WORK TO BE COMPLETED :: Could you please retype the records exactly, minus their pictures?

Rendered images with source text
===============
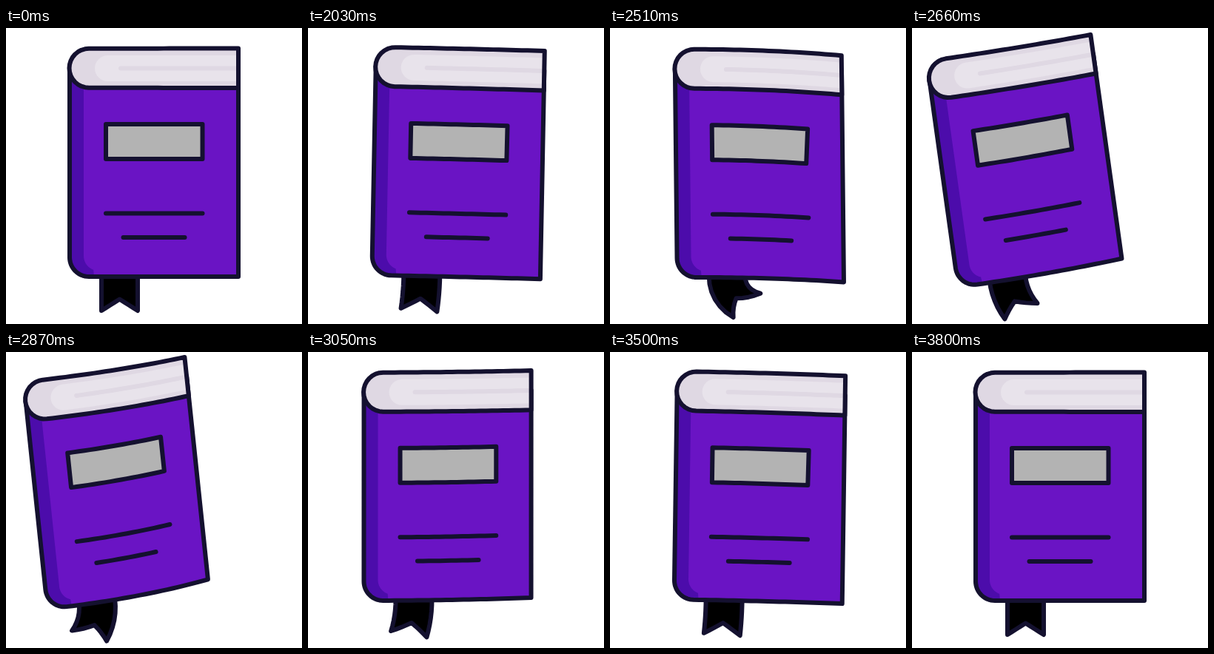
An HTML page with a canvas for the animation above (3830 ms loop, 400 by 400 pixels).

```html
<!DOCTYPE html>
<html lang="en">
<head>
<meta charset="utf-8">
<title>Swinging book</title>
<style>
  html, body { margin: 0; width: 100%; height: 100%; overflow: hidden; background: #fff; }
  canvas { display: block; width: 400px; height: 400px; }
</style>
</head>
<body>
<canvas id="stage" width="400" height="400"></canvas>
<script>
const ctx = document.getElementById('stage').getContext('2d');
const LOOP = 3830, START = 2000, STEP = 30;
const INK = '#14112f', COVER = '#6a14c4', SPINE = '#4c0cab';
const PAPER = '#dfd8e3', SHEEN = '#e8e3eb', PLATE = '#b3b3b3';
const LEFT = 86, RIGHT = 314, TOP = 27.5, FOLD = 81, BOTTOM = 336;
const CX = 200, CY = 182;

// Keys are [time, value] pairs, eased in and out between neighbours.
const tracks = {
  shift: [[1980, 0], [2240, 43.5], [2310, 43.5], [2750, -54], [3250, 10], [3650, 0]],
  angle: [[1980, 0], [2240, 14.8], [2695, -8.2], [3250, 2.9], [3650, 0]],
  bend: [[1980, 0], [2250, 16.5], [2350, 16.5], [2830, -14], [3280, 8.5], [3650, 0]],
  ribbon: [[1980, 0], [2080, -0.15], [2490, 0.72], [2890, -0.4], [3280, 0.28], [3520, -0.06], [3650, 0]]
};

const ease = p => p < 0.5 ? 2 * p * p : 1 - 2 * (1 - p) * (1 - p);

function valueAt(keys, t) {
  if (t <= keys[0][0]) return keys[0][1];
  for (let i = 1; i < keys.length; i++) {
    const [t0, v0] = keys[i - 1], [t1, v1] = keys[i];
    if (t < t1) return v0 + (v1 - v0) * ease((t - t0) / (t1 - t0));
  }
  return keys[keys.length - 1][1];
}

function poseAt(t) {
  const pose = {};
  for (const name in tracks) pose[name] = t < START + STEP ? 0 : valueAt(tracks[name], t);
  const rad = pose.angle * Math.PI / 180;
  pose.cos = Math.cos(rad);
  pose.sin = Math.sin(rad);
  pose.lift = 0.05 * Math.max(0, pose.angle) ** 2;
  return pose;
}

let pose;

// Turns a point of the book about its centre and moves it to the stage.
function place(x, y) {
  const dx = x - CX, dy = y - CY;
  return [
    CX + pose.shift + dx * pose.cos - dy * pose.sin,
    CY + pose.lift + dx * pose.sin + dy * pose.cos
  ];
}

// Bends the cover towards its free edge.
function curl(x, y, gain = 1) {
  const u = Math.max(0, (x - LEFT) / (RIGHT - LEFT));
  const force = Math.abs(pose.bend) * (pose.bend < 0 ? 2 : 1);
  const pinch = 0.12 * force * (CY - y) / 154;
  return place(x - 0.3 * force * u ** 4, y + (pose.bend * gain + pinch) * u * u);
}

const curlPrint = (x, y) => curl(x, y, 1.15);

function curlPlate(x, y) {
  const slant = 0.25 * Math.max(0, pose.bend) * (x - 135) / 130 * (y - 130) / 47;
  return curlPrint(x - slant, y);
}

function curlRibbon(x, y) {
  const s = Math.max(0, (y - BOTTOM) / 46), turn = pose.ribbon * s;
  const across = x - 153.5, along = y - BOTTOM, lean = 0.85 * turn;
  return place(
    153.5 + along * Math.sin(lean) + across * Math.cos(turn),
    BOTTOM + 0.09 * pose.bend + along * Math.cos(lean) - across * Math.sin(turn)
  );
}

function arc(cx, cy, r, from, to) {
  const pts = [];
  for (let i = 0; i <= 16; i++) {
    const a = (from + (to - from) * i / 16) * Math.PI / 180;
    pts.push([cx + r * Math.cos(a), cy + r * Math.sin(a)]);
  }
  return pts;
}

function draw(pts, { fill, stroke, width = 6, closed = true, warp = curl }) {
  const all = closed ? [...pts, pts[0]] : pts;
  ctx.beginPath();
  ctx.moveTo(...warp(...all[0]));
  for (let i = 1; i < all.length; i++) {
    const [x0, y0] = all[i - 1], [x1, y1] = all[i];
    const n = Math.max(1, Math.ceil(Math.hypot(x1 - x0, y1 - y0) / 8));
    for (let k = 1; k <= n; k++) {
      ctx.lineTo(...warp(x0 + (x1 - x0) * k / n, y0 + (y1 - y0) * k / n));
    }
  }
  if (closed) ctx.closePath();
  if (fill) { ctx.fillStyle = fill; ctx.fill(); }
  if (stroke) { ctx.strokeStyle = stroke; ctx.lineWidth = width; ctx.stroke(); }
}

const line = (x0, x1, y, stroke, warp = curlPrint) =>
  draw([[x0, y], [x1, y]], { stroke, warp, closed: false });

const foot = arc(112, 310, 26, 90, 180);
const cover = [[LEFT, 54], [RIGHT, 54], [RIGHT, BOTTOM], ...foot];
const spine = [[LEFT, 54], [105, 54], ...arc(125, 308, 20, 180, 110), [119, BOTTOM], ...foot];
const pages = [[RIGHT, TOP], [RIGHT, FOLD], ...arc(112, 54.25, 26.5, 90, 270)];
const sheen = [[RIGHT, 37], [RIGHT, 72], ...arc(137.5, 54.5, 17.5, 90, 270)];
const plate = [[135, 130], [265.5, 130], [265.5, 177], [135, 177]];
const ribbon = [[129, 326], [129, 382], [153.5, 366.5], [178, 382], [178, 326]];

function render(now) {
  const t = now % LOOP;
  pose = poseAt(START + Math.floor((t - START) / STEP) * STEP);
  ctx.fillStyle = '#fff';
  ctx.fillRect(0, 0, 400, 400);

  draw(ribbon, { fill: '#000', stroke: INK, warp: curlRibbon });

  draw(cover, { fill: COVER });
  draw(spine, { fill: SPINE });
  draw(cover, { stroke: INK });

  draw(pages, { fill: PAPER });
  draw(sheen, { fill: SHEEN });
  line(155, 312, 54.5, PAPER, curl);
  draw(pages, { stroke: INK });

  draw(plate, { fill: PLATE, stroke: INK, warp: curlPlate });
  line(135, 265.5, 250.5, INK);
  line(158.5, 241.5, 283, INK);
}

function tick() {
  render(performance.now());
  requestAnimationFrame(tick);
}

ctx.lineJoin = ctx.lineCap = 'round';
tick();
</script>
</body>
</html>
```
===============
ANSWER BOX ::
An HTML page with a canvas for the animation above (3830 ms loop, 400 by 400 pixels).

```html
<!DOCTYPE html>
<html lang="en">
<head>
<meta charset="utf-8">
<title>Swinging book</title>
<style>
  html, body { margin: 0; width: 100%; height: 100%; overflow: hidden; background: #fff; }
  canvas { display: block; width: 400px; height: 400px; }
</style>
</head>
<body>
<canvas id="stage" width="400" height="400"></canvas>
<script>
const ctx = document.getElementById('stage').getContext('2d');
const LOOP = 3830, START = 2000, STEP = 30;
const INK = '#14112f', COVER = '#6a14c4', SPINE = '#4c0cab';
const PAPER = '#dfd8e3', SHEEN = '#e8e3eb', PLATE = '#b3b3b3';
const LEFT = 86, RIGHT = 314, TOP = 27.5, FOLD = 81, BOTTOM = 336;
const CX = 200, CY = 182;

// Keys are [time, value] pairs, eased in and out between neighbours.
const tracks = {
  shift: [[1980, 0], [2240, 43.5], [2310, 43.5], [2750, -54], [3250, 10], [3650, 0]],
  angle: [[1980, 0], [2240, 14.8], [2695, -8.2], [3250, 2.9], [3650, 0]],
  bend: [[1980, 0], [2250, 16.5], [2350, 16.5], [2830, -14], [3280, 8.5], [3650, 0]],
  ribbon: [[1980, 0], [2080, -0.15], [2490, 0.72], [2890, -0.4], [3280, 0.28], [3520, -0.06], [3650, 0]]
};

const ease = p => p < 0.5 ? 2 * p * p : 1 - 2 * (1 - p) * (1 - p);

function valueAt(keys, t) {
  if (t <= keys[0][0]) return keys[0][1];
  for (let i = 1; i < keys.length; i++) {
    const [t0, v0] = keys[i - 1], [t1, v1] = keys[i];
    if (t < t1) return v0 + (v1 - v0) * ease((t - t0) / (t1 - t0));
  }
  return keys[keys.length - 1][1];
}

function poseAt(t) {
  const pose = {};
  for (const name in tracks) pose[name] = t < START + STEP ? 0 : valueAt(tracks[name], t);
  const rad = pose.angle * Math.PI / 180;
  pose.cos = Math.cos(rad);
  pose.sin = Math.sin(rad);
  pose.lift = 0.05 * Math.max(0, pose.angle) ** 2;
  return pose;
}

let pose;

// Turns a point of the book about its centre and moves it to the stage.
function place(x, y) {
  const dx = x - CX, dy = y - CY;
  return [
    CX + pose.shift + dx * pose.cos - dy * pose.sin,
    CY + pose.lift + dx * pose.sin + dy * pose.cos
  ];
}

// Bends the cover towards its free edge.
function curl(x, y, gain = 1) {
  const u = Math.max(0, (x - LEFT) / (RIGHT - LEFT));
  const force = Math.abs(pose.bend) * (pose.bend < 0 ? 2 : 1);
  const pinch = 0.12 * force * (CY - y) / 154;
  return place(x - 0.3 * force * u ** 4, y + (pose.bend * gain + pinch) * u * u);
}

const curlPrint = (x, y) => curl(x, y, 1.15);

function curlPlate(x, y) {
  const slant = 0.25 * Math.max(0, pose.bend) * (x - 135) / 130 * (y - 130) / 47;
  return curlPrint(x - slant, y);
}

function curlRibbon(x, y) {
  const s = Math.max(0, (y - BOTTOM) / 46), turn = pose.ribbon * s;
  const across = x - 153.5, along = y - BOTTOM, lean = 0.85 * turn;
  return place(
    153.5 + along * Math.sin(lean) + across * Math.cos(turn),
    BOTTOM + 0.09 * pose.bend + along * Math.cos(lean) - across * Math.sin(turn)
  );
}

function arc(cx, cy, r, from, to) {
  const pts = [];
  for (let i = 0; i <= 16; i++) {
    const a = (from + (to - from) * i / 16) * Math.PI / 180;
    pts.push([cx + r * Math.cos(a), cy + r * Math.sin(a)]);
  }
  return pts;
}

function draw(pts, { fill, stroke, width = 6, closed = true, warp = curl }) {
  const all = closed ? [...pts, pts[0]] : pts;
  ctx.beginPath();
  ctx.moveTo(...warp(...all[0]));
  for (let i = 1; i < all.length; i++) {
    const [x0, y0] = all[i - 1], [x1, y1] = all[i];
    const n = Math.max(1, Math.ceil(Math.hypot(x1 - x0, y1 - y0) / 8));
    for (let k = 1; k <= n; k++) {
      ctx.lineTo(...warp(x0 + (x1 - x0) * k / n, y0 + (y1 - y0) * k / n));
    }
  }
  if (closed) ctx.closePath();
  if (fill) { ctx.fillStyle = fill; ctx.fill(); }
  if (stroke) { ctx.strokeStyle = stroke; ctx.lineWidth = width; ctx.stroke(); }
}

const line = (x0, x1, y, stroke, warp = curlPrint) =>
  draw([[x0, y], [x1, y]], { stroke, warp, closed: false });

const foot = arc(112, 310, 26, 90, 180);
const cover = [[LEFT, 54], [RIGHT, 54], [RIGHT, BOTTOM], ...foot];
const spine = [[LEFT, 54], [105, 54], ...arc(125, 308, 20, 180, 110), [119, BOTTOM], ...foot];
const pages = [[RIGHT, TOP], [RIGHT, FOLD], ...arc(112, 54.25, 26.5, 90, 270)];
const sheen = [[RIGHT, 37], [RIGHT, 72], ...arc(137.5, 54.5, 17.5, 90, 270)];
const plate = [[135, 130], [265.5, 130], [265.5, 177], [135, 177]];
const ribbon = [[129, 326], [129, 382], [153.5, 366.5], [178, 382], [178, 326]];

function render(now) {
  const t = now % LOOP;
  pose = poseAt(START + Math.floor((t - START) / STEP) * STEP);
  ctx.fillStyle = '#fff';
  ctx.fillRect(0, 0, 400, 400);

  draw(ribbon, { fill: '#000', stroke: INK, warp: curlRibbon });

  draw(cover, { fill: COVER });
  draw(spine, { fill: SPINE });
  draw(cover, { stroke: INK });

  draw(pages, { fill: PAPER });
  draw(sheen, { fill: SHEEN });
  line(155, 312, 54.5, PAPER, curl);
  draw(pages, { stroke: INK });

  draw(plate, { fill: PLATE, stroke: INK, warp: curlPlate });
  line(135, 265.5, 250.5, INK);
  line(158.5, 241.5, 283, INK);
}

function tick() {
  render(performance.now());
  requestAnimationFrame(tick);
}

ctx.lineJoin = ctx.lineCap = 'round';
tick();
</script>
</body>
</html>
```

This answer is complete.